• **Source information**:
------------------------------
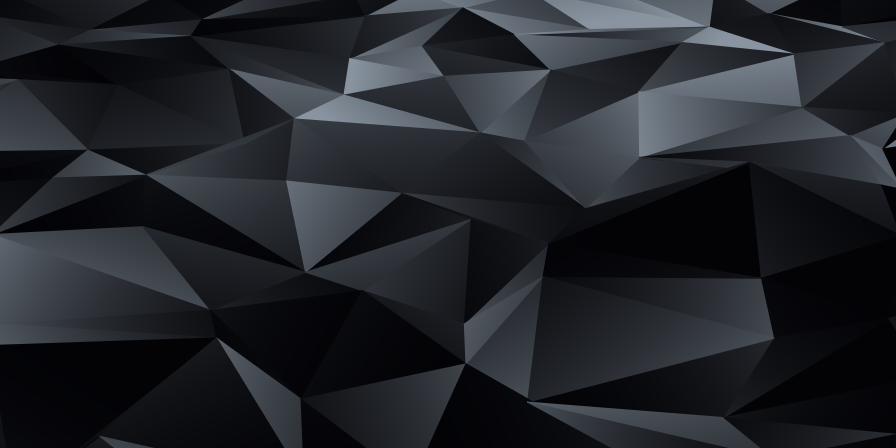
Reproduce this background procedurally as a Shadertoy shader.

```glsl
// Dark faceted low-poly terrain receding upwards, lit in cool greys.

const int ROWS = 13;
const float SIDE_JITTER = 0.95;
const float HEIGHT_JITTER = 1.2;
const float FACET_CONTRAST = 0.68;
const float FACET_FALLOFF = 0.9;

float hash(vec2 cell, float seed) {
    return fract(sin(dot(cell, vec2(127.1, 311.7)) + seed * 74.7) * 43758.5);
}

// Perspective layout: rows get flatter and columns narrower with depth.
float rowY(float row) { return -0.2 + row * (0.19 - 0.0068 * row); }
float rowGap(float row) { return 0.183 - 0.0136 * row; }
float columnWidth(float row) { return 0.34 - 0.011 * row; }

vec2 meshVertex(vec2 cell) {
    float side = (hash(cell, 1.0) - 0.5) * SIDE_JITTER;
    float lift = (hash(cell, 2.0) - 0.5) * HEIGHT_JITTER;
    return vec2((cell.x + side) * columnWidth(cell.y),
                rowY(cell.y) + lift * rowGap(cell.y));
}

// Shortest offset from the segment a-b to p.
vec2 segmentOffset(vec2 p, vec2 a, vec2 b) {
    vec2 edge = b - a;
    return p - a - edge * clamp(dot(p - a, edge) / dot(edge, edge), 0.0, 1.0);
}

float cross2(vec2 a, vec2 b) { return a.x * b.y - a.y * b.x; }

float triangleDistance(vec2 p, vec2 a, vec2 b, vec2 c) {
    vec2 u = segmentOffset(p, a, b);
    vec2 v = segmentOffset(p, b, c);
    vec2 w = segmentOffset(p, c, a);
    float winding = sign(cross2(b - a, c - a));
    vec3 sides = winding * vec3(cross2(b - a, p - a), cross2(c - b, p - b),
                                cross2(a - c, p - c));
    float away = sqrt(min(dot(u, u), min(dot(v, v), dot(w, w))));
    return min(sides.x, min(sides.y, sides.z)) > 0.0 ? -away : away;
}

float glow(vec2 p, vec2 centre, vec2 radius) {
    vec2 q = (p - centre) / radius;
    return exp(-dot(q, q));
}

// Broad light and shadow over the terrain.
float regionLight(vec2 p) {
    float ridge = length(segmentOffset(p, vec2(-0.3, 0.43), vec2(0.38, 0.2)));
    float light = 0.43 + 0.04 * sin(p.x * 5.0 + 2.0 * sin(p.y * 6.0));
    light += 0.27 * glow(p, vec2(0.25, 0.9), vec2(0.75, 0.22));
    light += 0.28 * glow(p, vec2(-0.3, 0.74), vec2(0.22, 0.2));
    light += 0.16 * glow(p, vec2(0.8, 0.62), vec2(0.25, 0.15));
    light += 0.38 * exp(-ridge * ridge / 0.008);
    light -= 0.40 * glow(p, vec2(0.4, 0.5), vec2(0.32, 0.13));
    light -= 0.28 * glow(p, vec2(-0.05, 0.17), vec2(0.25, 0.1));
    light -= 0.32 * glow(p, vec2(0.95, 0.3), vec2(0.2, 0.28));
    light -= 0.24 * glow(p, vec2(-0.6, 0.85), vec2(0.25, 0.17));
    return light;
}

vec3 slateColour(float tone) {
    float grey = 0.012 + 0.57 * pow(clamp(tone, 0.0, 1.0), 2.3);
    return vec3(0.92 * grey, grey, 1.06 * grey + 0.012);
}

// Paints one facet with a soft linear falloff over the layer below.
vec3 paintFacet(vec3 below, vec2 p, vec2 a, vec2 b, vec2 c,
                vec2 cell, float seed, float pixel) {
    float cover = 1.0 - clamp(triangleDistance(p, a, b, c) / pixel, 0.0, 1.0);
    if (cover <= 0.0) return below;
    vec2 centre = (a + b + c) / 3.0;
    float angle = 6.2832 * hash(cell, seed + 1.0);
    float falloff = FACET_FALLOFF * dot(p - centre, vec2(cos(angle), sin(angle)));
    float tilt = FACET_CONTRAST * (hash(cell, seed) - 0.5);
    return mix(below, slateColour(regionLight(centre) + tilt + falloff), cover);
}

void mainImage(out vec4 fragColor, in vec2 fragCoord) {
    float pixel = 1.0 / iResolution.y;
    vec2 p = (fragCoord - vec2(0.5 * iResolution.x, 0.0)) * pixel;
    vec3 colour = slateColour(0.2);

    // Far rows first, so nearer folds hide them.
    for (int i = ROWS - 1; i >= 0; i--) {
        float row = float(i);
        float reach = 0.65 * rowGap(row);
        if (p.y < rowY(row) - reach || p.y > rowY(row + 1.0) + reach) continue;
        float nearest = floor(p.x / columnWidth(row + 0.5));
        for (int j = -2; j <= 2; j++) {
            vec2 cell = vec2(nearest + float(j), row);
            vec2 a = meshVertex(cell);
            vec2 b = meshVertex(cell + vec2(1.0, 0.0));
            vec2 c = meshVertex(cell + vec2(1.0, 1.0));
            vec2 d = meshVertex(cell + vec2(0.0, 1.0));
            // Split each quad along a random diagonal.
            bool rising = hash(cell, 3.0) > 0.5;
            colour = paintFacet(colour, p, b, c, rising ? a : d, cell, 4.0, pixel);
            colour = paintFacet(colour, p, d, a, rising ? c : b, cell, 6.0, pixel);
        }
    }
    fragColor = vec4(colour, 1.0);
}
```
------------------------------
• **What this task involves**:
Where does the string "glow" occur in the listing above? Return every line that contains it.

• **Task result**:
float glow(vec2 p, vec2 centre, vec2 radius) {
    light += 0.27 * glow(p, vec2(0.25, 0.9), vec2(0.75, 0.22));
    light += 0.28 * glow(p, vec2(-0.3, 0.74), vec2(0.22, 0.2));
    light += 0.16 * glow(p, vec2(0.8, 0.62), vec2(0.25, 0.15));
    light -= 0.40 * glow(p, vec2(0.4, 0.5), vec2(0.32, 0.13));
    light -= 0.28 * glow(p, vec2(-0.05, 0.17), vec2(0.25, 0.1));
    light -= 0.32 * glow(p, vec2(0.95, 0.3), vec2(0.2, 0.28));
    light -= 0.24 * glow(p, vec2(-0.6, 0.85), vec2(0.25, 0.17));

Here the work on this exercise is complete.